_Task description_
Every line of the entries below that includes "place" belongs in the answer, copied as written.

_Source data_
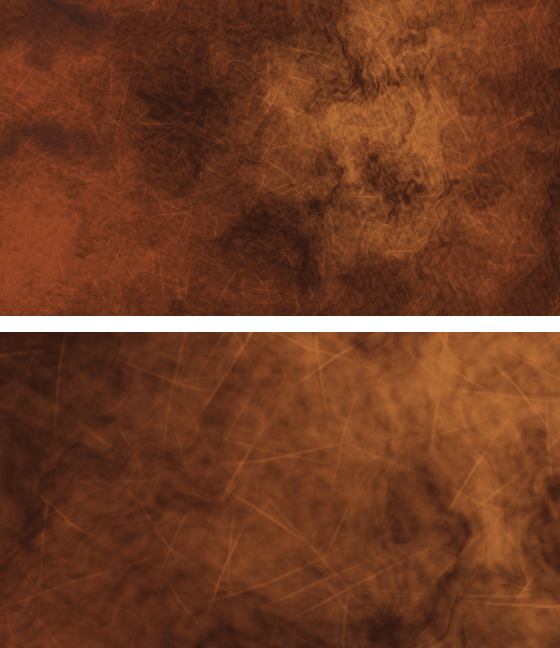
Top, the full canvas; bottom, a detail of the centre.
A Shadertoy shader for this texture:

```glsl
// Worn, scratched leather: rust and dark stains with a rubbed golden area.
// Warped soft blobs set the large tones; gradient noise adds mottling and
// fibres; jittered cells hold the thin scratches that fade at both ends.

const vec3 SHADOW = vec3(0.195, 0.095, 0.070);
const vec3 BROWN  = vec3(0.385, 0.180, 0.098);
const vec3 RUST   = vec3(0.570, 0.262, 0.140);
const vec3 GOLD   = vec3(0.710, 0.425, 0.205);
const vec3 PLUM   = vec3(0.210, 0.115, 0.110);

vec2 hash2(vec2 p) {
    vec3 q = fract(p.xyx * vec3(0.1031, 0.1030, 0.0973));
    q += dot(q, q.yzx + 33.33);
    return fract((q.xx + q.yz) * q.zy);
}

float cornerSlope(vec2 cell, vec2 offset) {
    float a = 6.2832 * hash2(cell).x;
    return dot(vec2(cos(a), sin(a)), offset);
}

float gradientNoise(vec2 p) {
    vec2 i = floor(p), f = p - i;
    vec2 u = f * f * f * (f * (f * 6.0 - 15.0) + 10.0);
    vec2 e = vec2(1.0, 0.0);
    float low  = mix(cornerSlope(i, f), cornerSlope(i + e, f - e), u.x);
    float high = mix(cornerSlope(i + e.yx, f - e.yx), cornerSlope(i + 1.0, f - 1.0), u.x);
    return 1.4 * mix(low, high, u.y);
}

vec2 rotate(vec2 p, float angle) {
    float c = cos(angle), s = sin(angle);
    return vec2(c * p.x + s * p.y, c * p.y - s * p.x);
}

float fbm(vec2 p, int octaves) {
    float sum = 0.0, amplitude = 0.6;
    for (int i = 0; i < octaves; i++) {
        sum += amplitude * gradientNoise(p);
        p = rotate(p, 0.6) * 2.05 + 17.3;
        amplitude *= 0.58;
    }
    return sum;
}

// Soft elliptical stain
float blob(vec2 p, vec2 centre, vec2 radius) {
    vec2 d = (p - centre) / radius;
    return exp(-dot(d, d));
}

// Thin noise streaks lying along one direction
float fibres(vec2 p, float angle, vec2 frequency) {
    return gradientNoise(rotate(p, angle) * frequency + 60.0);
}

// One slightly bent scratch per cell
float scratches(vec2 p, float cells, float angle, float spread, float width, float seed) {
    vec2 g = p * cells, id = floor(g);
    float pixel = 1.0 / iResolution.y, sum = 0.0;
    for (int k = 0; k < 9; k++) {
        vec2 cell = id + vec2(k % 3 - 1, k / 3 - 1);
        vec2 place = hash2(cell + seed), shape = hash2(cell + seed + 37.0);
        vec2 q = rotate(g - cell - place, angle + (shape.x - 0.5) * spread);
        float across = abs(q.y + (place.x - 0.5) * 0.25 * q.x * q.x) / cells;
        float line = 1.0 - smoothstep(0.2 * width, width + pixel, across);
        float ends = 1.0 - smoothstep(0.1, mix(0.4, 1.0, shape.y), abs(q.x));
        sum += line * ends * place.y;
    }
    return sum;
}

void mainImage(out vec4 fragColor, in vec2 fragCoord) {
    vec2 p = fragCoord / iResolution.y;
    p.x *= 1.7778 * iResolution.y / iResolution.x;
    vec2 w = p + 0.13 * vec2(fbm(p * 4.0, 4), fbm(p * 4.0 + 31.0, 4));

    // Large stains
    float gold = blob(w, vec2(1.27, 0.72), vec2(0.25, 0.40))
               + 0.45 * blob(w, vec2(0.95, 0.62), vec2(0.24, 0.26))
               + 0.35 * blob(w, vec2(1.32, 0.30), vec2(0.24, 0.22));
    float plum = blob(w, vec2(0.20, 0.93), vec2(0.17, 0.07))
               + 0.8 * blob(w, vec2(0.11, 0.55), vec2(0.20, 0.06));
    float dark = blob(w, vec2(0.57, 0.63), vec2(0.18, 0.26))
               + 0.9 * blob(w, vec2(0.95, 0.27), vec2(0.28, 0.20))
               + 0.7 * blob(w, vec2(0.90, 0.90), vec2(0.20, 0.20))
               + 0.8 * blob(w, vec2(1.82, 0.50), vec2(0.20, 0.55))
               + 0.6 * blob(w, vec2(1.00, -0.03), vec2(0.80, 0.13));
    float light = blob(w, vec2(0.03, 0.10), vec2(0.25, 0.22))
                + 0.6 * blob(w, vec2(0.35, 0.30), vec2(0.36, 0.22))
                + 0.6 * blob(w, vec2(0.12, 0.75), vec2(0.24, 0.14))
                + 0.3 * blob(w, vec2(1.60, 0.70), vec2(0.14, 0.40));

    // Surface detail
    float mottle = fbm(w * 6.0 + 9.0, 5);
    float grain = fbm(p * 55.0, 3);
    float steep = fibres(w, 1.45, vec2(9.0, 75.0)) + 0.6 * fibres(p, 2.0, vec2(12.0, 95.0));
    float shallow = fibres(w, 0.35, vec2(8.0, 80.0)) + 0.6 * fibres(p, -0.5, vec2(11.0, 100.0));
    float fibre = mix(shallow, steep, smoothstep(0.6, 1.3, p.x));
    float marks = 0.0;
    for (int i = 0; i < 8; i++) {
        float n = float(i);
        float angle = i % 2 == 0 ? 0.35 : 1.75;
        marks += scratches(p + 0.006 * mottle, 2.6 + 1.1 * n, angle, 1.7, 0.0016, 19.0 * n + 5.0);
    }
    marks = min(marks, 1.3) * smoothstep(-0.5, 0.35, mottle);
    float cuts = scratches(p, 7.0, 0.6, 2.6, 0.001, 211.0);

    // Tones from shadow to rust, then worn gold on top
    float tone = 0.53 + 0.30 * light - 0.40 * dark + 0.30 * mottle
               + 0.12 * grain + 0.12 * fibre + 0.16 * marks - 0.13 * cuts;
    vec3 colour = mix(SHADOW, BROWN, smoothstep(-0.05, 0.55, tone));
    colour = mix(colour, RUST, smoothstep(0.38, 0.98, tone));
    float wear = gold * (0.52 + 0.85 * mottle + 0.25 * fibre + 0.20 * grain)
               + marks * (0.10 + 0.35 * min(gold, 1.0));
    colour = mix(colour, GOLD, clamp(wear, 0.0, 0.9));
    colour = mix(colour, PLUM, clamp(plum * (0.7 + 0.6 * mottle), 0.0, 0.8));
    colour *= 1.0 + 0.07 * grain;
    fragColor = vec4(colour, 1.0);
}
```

==

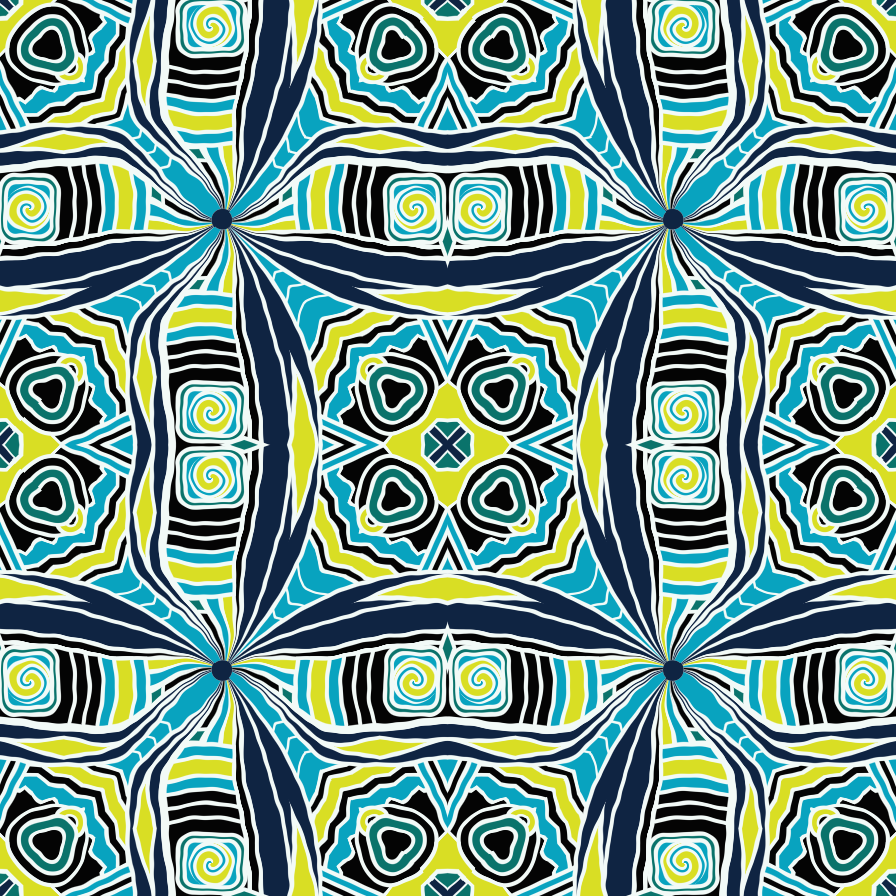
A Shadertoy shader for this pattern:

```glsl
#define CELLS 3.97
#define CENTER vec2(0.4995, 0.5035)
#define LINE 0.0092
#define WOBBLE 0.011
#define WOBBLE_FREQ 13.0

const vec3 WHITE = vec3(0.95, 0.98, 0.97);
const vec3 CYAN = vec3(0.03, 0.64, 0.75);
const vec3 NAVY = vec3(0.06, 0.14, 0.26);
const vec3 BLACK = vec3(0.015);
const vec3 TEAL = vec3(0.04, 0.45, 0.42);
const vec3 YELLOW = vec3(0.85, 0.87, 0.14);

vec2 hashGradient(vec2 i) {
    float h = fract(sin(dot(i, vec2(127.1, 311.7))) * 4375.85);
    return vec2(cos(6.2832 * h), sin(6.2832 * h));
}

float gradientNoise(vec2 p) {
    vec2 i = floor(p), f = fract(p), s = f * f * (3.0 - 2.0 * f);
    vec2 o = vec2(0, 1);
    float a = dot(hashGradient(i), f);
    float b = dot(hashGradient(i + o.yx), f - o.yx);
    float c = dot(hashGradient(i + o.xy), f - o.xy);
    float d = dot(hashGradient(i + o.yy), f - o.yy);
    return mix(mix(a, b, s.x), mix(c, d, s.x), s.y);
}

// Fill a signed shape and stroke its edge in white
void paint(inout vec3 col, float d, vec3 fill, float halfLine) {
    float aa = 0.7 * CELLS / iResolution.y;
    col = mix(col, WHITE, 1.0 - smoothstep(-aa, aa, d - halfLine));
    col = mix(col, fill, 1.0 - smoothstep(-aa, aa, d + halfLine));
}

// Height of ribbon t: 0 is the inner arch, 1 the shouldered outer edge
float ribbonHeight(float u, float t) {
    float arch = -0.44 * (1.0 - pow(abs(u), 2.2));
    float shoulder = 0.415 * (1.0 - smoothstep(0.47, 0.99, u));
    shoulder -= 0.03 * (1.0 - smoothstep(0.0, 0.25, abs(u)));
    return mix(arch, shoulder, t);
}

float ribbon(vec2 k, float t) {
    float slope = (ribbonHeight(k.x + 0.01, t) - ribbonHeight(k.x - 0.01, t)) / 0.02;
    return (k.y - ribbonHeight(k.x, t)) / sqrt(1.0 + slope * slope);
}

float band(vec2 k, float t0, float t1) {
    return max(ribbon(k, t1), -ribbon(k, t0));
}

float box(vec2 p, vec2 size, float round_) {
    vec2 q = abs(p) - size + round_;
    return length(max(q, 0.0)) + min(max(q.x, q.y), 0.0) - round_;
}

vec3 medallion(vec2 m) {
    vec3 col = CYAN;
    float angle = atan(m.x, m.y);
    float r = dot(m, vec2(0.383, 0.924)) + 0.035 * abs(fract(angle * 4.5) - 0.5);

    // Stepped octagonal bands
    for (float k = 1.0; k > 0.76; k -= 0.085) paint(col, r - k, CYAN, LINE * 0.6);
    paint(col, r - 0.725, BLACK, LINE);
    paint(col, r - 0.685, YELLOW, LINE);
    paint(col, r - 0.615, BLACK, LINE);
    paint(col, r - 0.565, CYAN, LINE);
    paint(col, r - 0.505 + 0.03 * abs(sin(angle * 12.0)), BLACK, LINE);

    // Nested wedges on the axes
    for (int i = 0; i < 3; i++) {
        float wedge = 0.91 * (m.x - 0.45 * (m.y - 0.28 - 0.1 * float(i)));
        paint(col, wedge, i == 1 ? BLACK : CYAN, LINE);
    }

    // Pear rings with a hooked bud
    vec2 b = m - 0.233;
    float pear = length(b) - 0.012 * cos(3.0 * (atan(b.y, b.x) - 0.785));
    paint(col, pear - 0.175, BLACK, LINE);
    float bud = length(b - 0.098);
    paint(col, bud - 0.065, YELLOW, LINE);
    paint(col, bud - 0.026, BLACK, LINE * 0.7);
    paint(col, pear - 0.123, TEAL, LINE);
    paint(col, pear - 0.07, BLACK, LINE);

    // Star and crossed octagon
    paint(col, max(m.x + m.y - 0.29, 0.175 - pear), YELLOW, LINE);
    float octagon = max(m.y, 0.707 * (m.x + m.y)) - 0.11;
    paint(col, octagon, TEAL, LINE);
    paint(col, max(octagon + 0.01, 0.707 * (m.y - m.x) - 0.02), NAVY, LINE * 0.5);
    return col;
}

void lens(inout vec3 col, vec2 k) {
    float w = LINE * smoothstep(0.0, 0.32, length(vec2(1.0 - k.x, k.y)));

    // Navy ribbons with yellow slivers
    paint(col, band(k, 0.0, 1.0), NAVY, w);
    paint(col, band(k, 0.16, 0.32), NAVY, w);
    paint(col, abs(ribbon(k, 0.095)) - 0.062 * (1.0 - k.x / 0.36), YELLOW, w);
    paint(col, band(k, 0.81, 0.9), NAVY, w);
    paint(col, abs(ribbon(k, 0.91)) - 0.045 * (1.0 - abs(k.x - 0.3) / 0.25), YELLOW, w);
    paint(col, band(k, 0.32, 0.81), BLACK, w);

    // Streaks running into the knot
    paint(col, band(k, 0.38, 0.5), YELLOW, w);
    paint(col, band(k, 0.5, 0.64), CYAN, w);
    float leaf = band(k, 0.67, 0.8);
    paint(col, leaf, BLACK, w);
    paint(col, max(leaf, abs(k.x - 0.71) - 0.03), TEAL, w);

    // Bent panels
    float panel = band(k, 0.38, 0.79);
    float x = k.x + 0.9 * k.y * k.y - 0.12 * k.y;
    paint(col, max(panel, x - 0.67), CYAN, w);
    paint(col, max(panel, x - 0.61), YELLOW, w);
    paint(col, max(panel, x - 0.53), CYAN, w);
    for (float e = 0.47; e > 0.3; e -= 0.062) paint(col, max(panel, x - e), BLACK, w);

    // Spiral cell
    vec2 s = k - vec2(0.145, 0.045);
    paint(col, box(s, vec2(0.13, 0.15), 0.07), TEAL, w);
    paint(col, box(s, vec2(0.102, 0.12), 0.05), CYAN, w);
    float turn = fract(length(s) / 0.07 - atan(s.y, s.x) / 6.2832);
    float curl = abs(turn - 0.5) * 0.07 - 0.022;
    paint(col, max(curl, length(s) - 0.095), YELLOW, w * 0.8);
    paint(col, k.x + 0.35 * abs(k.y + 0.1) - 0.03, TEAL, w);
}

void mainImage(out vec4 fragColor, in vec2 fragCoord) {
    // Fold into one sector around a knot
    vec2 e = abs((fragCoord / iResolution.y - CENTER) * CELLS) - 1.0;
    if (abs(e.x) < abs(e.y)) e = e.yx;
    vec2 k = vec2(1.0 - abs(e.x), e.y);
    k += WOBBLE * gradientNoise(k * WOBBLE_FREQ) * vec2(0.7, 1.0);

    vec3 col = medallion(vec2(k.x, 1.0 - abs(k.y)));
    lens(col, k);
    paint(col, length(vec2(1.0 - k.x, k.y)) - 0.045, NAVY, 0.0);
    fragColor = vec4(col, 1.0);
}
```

_Expected answer_
        vec2 place = hash2(cell + seed), shape = hash2(cell + seed + 37.0);
        vec2 q = rotate(g - cell - place, angle + (shape.x - 0.5) * spread);
        float across = abs(q.y + (place.x - 0.5) * 0.25 * q.x * q.x) / cells;
        sum += line * ends * place.y;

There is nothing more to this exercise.